Anne Chisholm

Henrietta Bingham holds the whip hand with Stephen Tomlin at Ham Spray, home of Lytton Strachey and Dora Carrington

Good stories of bad Bloomsbury behaviour

Even the Group considered Bunny Garnett and Henrietta Bingham quite ‘wayward’. Their powerful charms appealed to both sexes, says Anne Chisholm — and they even managed a fling together


Germaine Greer's mad, passionate quest to heal Australia

Like an old woman in a fairy story, Germaine Greer, now in her late seventies, has taken to lurking in…

Woman in black: Madeleine St John, due for revival. 
‘Her steadiest relationships were with a series of cats’

Breakdowns, suicide attempts — and four great novels

Among the clever young Australians who came over here in the 1960s to find themselves and make their mark, a…

Almost English, by Charlotte Mendelson - review

Novels about growing up have two great themes: loss of innocence and the forging of identity. With this sparky, sharp-eyed…

Truth and beauty

Almost 20 years ago, Alice Munro, the Canadian genius of the short story, was interviewed by the Paris Review. She…

The serpent in the garden

Loss of innocence happens to us all and is one of the great themes of literature. With The River, a…

What was it all for?

What happens to a novelist who becomes the conscience of a nation? Nadine Gordimer, who is now 89 and whose…


Irrepressible: The Life and Times of Jessica Mitford by Leslie Brody

Has the Mitford saga delighted us long enough? Some 17 non-fiction books about the family, mostly by its own members,…


What did you do in the war, Mummy?

By tradition, ‘What did you do in the war?’ is a question children address to Daddy, not to Mummy.


A grief ago

The cautionary slogan ‘less is more’ has never been the American writer Joyce Carol Oates’ watchword.


Lessons for life

All modern biographies, one could say, are books of secrets; certainly all biographers during the past four decades have felt entitled to ferret around in their subject’s private as well as public lives.
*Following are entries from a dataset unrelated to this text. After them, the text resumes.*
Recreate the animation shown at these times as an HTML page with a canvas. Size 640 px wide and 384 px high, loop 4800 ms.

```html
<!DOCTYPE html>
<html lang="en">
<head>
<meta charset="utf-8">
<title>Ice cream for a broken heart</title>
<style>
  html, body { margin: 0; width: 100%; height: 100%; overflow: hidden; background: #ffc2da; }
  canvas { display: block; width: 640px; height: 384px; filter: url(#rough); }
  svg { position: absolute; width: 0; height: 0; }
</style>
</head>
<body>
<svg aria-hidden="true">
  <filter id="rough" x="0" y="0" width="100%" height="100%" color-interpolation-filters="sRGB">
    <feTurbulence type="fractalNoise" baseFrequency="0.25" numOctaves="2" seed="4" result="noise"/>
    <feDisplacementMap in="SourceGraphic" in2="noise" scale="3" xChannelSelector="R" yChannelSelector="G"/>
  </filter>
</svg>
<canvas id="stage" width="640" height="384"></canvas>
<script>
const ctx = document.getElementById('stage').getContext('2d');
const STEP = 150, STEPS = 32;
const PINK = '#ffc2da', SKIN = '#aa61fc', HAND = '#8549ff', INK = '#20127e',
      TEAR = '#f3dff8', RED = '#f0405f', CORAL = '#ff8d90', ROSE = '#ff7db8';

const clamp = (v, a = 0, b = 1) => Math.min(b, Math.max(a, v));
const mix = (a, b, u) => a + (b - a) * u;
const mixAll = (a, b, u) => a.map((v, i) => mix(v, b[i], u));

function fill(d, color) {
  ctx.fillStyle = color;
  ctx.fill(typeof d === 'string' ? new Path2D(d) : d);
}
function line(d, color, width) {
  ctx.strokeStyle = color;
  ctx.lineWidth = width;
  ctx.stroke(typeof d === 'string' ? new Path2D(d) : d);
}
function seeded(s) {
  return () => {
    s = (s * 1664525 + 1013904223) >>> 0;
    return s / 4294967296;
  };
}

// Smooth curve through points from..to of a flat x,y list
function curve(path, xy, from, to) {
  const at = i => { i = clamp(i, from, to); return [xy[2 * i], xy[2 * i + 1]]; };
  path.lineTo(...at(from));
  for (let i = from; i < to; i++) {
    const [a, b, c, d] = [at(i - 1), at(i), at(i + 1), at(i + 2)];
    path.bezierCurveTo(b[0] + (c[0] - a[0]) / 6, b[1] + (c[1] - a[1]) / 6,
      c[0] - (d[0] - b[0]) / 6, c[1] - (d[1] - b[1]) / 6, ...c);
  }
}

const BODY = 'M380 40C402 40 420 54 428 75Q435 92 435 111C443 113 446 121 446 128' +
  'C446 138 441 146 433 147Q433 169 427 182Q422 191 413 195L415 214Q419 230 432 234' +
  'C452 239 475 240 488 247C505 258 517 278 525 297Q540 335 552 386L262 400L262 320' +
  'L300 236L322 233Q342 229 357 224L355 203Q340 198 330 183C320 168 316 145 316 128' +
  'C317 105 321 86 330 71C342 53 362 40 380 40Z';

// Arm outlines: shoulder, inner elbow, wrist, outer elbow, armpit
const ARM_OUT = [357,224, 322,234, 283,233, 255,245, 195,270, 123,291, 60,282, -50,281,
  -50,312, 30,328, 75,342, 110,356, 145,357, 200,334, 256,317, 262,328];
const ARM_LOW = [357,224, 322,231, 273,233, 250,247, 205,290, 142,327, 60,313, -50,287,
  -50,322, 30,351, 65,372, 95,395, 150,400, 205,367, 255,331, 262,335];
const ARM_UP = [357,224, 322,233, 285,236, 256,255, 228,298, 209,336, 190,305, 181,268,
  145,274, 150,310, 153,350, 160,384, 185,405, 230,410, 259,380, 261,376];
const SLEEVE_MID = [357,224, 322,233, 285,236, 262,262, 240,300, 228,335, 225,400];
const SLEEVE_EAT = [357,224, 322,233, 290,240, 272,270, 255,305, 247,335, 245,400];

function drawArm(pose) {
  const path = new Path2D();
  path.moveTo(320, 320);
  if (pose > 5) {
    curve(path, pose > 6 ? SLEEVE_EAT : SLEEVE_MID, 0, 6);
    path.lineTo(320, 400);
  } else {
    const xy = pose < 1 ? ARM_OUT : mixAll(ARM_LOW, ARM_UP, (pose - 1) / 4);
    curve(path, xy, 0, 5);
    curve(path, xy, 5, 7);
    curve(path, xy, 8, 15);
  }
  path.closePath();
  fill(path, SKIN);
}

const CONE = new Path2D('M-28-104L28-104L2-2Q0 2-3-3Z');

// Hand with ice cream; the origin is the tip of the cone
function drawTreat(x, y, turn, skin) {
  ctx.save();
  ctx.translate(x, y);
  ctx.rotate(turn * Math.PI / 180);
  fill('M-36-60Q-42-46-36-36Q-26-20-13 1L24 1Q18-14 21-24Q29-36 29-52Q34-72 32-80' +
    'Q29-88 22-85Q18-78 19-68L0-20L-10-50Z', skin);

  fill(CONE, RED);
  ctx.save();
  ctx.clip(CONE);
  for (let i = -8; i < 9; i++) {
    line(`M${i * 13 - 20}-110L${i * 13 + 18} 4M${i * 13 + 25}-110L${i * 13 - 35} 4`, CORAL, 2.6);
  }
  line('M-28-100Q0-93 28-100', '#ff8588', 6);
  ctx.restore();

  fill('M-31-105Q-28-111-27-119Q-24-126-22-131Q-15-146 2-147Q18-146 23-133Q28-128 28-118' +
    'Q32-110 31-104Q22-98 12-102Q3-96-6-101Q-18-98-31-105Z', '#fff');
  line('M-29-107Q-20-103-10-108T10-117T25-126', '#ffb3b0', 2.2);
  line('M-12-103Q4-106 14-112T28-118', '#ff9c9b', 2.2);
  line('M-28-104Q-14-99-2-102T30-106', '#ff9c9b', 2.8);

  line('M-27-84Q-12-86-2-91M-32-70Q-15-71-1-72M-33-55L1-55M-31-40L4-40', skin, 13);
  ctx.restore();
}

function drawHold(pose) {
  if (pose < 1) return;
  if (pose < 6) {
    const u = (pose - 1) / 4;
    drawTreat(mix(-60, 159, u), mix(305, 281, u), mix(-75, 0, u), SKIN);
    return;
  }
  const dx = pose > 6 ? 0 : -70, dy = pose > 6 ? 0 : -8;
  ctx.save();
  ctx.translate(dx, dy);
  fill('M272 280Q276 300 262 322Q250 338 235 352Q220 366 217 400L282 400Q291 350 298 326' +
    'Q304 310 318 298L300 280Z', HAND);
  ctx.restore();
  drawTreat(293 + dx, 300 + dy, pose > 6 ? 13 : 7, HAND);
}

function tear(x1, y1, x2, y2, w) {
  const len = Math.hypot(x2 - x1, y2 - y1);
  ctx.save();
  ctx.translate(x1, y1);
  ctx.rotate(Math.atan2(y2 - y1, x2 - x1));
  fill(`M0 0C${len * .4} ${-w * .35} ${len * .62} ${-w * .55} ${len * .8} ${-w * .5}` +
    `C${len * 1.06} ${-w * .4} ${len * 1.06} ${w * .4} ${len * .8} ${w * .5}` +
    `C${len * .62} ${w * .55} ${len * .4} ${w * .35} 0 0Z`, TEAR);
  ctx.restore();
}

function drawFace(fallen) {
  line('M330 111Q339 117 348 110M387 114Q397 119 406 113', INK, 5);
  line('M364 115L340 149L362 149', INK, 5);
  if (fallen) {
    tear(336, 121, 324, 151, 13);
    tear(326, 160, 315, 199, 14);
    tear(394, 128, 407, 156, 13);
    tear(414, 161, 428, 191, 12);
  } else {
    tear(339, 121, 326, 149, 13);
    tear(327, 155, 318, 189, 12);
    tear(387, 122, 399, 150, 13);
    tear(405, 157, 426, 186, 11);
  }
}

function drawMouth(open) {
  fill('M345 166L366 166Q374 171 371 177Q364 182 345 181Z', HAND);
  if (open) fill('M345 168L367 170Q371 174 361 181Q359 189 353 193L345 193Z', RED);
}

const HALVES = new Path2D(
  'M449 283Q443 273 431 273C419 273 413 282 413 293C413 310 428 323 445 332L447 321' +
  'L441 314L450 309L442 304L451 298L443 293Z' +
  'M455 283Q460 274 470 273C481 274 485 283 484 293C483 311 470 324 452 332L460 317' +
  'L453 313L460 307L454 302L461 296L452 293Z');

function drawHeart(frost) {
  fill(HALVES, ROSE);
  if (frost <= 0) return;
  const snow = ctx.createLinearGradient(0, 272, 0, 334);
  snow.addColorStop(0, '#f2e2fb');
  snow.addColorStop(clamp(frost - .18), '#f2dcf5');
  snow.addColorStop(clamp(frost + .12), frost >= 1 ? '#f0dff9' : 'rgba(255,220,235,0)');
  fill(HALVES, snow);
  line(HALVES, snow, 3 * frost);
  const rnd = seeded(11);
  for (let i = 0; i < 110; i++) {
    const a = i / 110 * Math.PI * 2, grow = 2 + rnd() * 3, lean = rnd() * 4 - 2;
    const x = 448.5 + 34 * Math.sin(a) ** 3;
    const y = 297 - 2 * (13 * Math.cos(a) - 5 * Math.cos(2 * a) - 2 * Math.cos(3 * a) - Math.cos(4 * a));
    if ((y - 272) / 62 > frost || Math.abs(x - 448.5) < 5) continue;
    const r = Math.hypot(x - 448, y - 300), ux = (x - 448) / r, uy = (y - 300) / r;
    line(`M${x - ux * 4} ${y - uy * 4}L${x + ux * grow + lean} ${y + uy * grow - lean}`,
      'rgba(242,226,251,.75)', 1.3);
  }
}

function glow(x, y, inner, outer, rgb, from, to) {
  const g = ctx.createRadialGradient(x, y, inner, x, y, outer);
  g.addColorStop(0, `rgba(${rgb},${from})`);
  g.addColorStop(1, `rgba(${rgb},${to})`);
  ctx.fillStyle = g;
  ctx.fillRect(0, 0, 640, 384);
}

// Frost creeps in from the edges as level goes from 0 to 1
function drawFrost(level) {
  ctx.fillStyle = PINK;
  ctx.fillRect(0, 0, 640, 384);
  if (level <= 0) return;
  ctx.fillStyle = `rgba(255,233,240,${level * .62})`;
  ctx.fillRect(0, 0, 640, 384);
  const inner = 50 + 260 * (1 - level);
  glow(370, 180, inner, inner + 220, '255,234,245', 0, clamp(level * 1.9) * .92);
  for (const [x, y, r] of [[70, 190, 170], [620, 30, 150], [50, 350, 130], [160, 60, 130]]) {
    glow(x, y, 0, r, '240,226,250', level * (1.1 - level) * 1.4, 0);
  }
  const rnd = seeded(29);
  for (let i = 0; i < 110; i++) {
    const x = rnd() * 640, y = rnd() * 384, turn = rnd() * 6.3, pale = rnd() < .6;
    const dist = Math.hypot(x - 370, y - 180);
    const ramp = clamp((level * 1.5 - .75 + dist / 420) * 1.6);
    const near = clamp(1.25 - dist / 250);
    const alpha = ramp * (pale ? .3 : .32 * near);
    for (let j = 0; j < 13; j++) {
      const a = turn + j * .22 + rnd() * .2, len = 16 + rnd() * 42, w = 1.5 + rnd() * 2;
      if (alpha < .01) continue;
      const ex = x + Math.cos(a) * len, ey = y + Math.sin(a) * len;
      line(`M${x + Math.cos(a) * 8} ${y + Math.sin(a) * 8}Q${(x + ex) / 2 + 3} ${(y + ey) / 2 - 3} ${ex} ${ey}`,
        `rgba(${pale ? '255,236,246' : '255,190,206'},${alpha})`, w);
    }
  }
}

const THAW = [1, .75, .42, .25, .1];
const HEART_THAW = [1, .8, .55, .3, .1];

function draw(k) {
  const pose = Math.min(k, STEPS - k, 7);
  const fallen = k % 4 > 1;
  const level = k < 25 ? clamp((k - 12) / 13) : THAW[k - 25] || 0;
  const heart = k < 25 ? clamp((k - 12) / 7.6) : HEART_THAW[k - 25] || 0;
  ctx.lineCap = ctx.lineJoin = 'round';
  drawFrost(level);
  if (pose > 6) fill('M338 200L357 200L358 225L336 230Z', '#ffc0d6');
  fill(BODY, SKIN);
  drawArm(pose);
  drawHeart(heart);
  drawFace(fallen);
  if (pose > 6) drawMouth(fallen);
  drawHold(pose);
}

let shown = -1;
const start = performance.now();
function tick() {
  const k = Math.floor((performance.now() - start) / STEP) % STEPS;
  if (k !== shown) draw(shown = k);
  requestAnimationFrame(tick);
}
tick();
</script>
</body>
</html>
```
No love lost

There is chick lit, or witless, ill-written, juvenile popular fiction, and then there is superior chick lit, which is smart and amusing and written for grown ups.


Her own best invention

Lesley Blanch, who died in 2007 aged almost 103, did not want this book written.


An institution to love and cherish

Books about marriage, like the battered old institution itself, come in and out of fashion with writers, readers and politicians, but never quite die away.

Jim’s especial foibles

As a young man in the 1970s Michael Bloch was the architectural historian and diarist James Lees- Milne’s last (if, we are assured, platonic) attachment, and later became his literary executor.

Raising the last glass

My Father’s Tears, by John Updike

The benefit of the doubt

Wolf Hall, by Hilary Mantel

Deborah Mitford

The châtelaine and the wanderer

In Tearing Haste: Letters between Deborah Devonshire and Patrick Leigh Fermor, edited by Charlotte Mosley

Growing old gracefully

Ninety may be the new 70, but it is also seriously old, and no picnic. In her short, sharp, disconcerting…

A very honourable rebel

In the autumn of 1995 Jessica Mitford, the youngest of the sisters, known to one and all since childhood as…

Fighting free of Father

When the second world war began, Nicholas Mosley, the distinguished novelist son of the fascist leader Sir Oswald, who thought…

Rampant fascism near Henley

There can seldom have been a better first sentence in a book by a daughter about her mother: ‘“Heil Hitler!”…

The dangerous edge of things

Listing page content here If her name rings a bell at all, Mary Wesley, who died aged 90 in 2002,…

Counting fewer and fewer blessings

One of these anthologies (Late Youth) is small and sprightly, with a pretty, jaunty cover depicting one cheery old person…

A bad judge, except of art

According to this new biography by an earnest, academically inclined American, Peggy Guggenheim deserves to be given a respected place…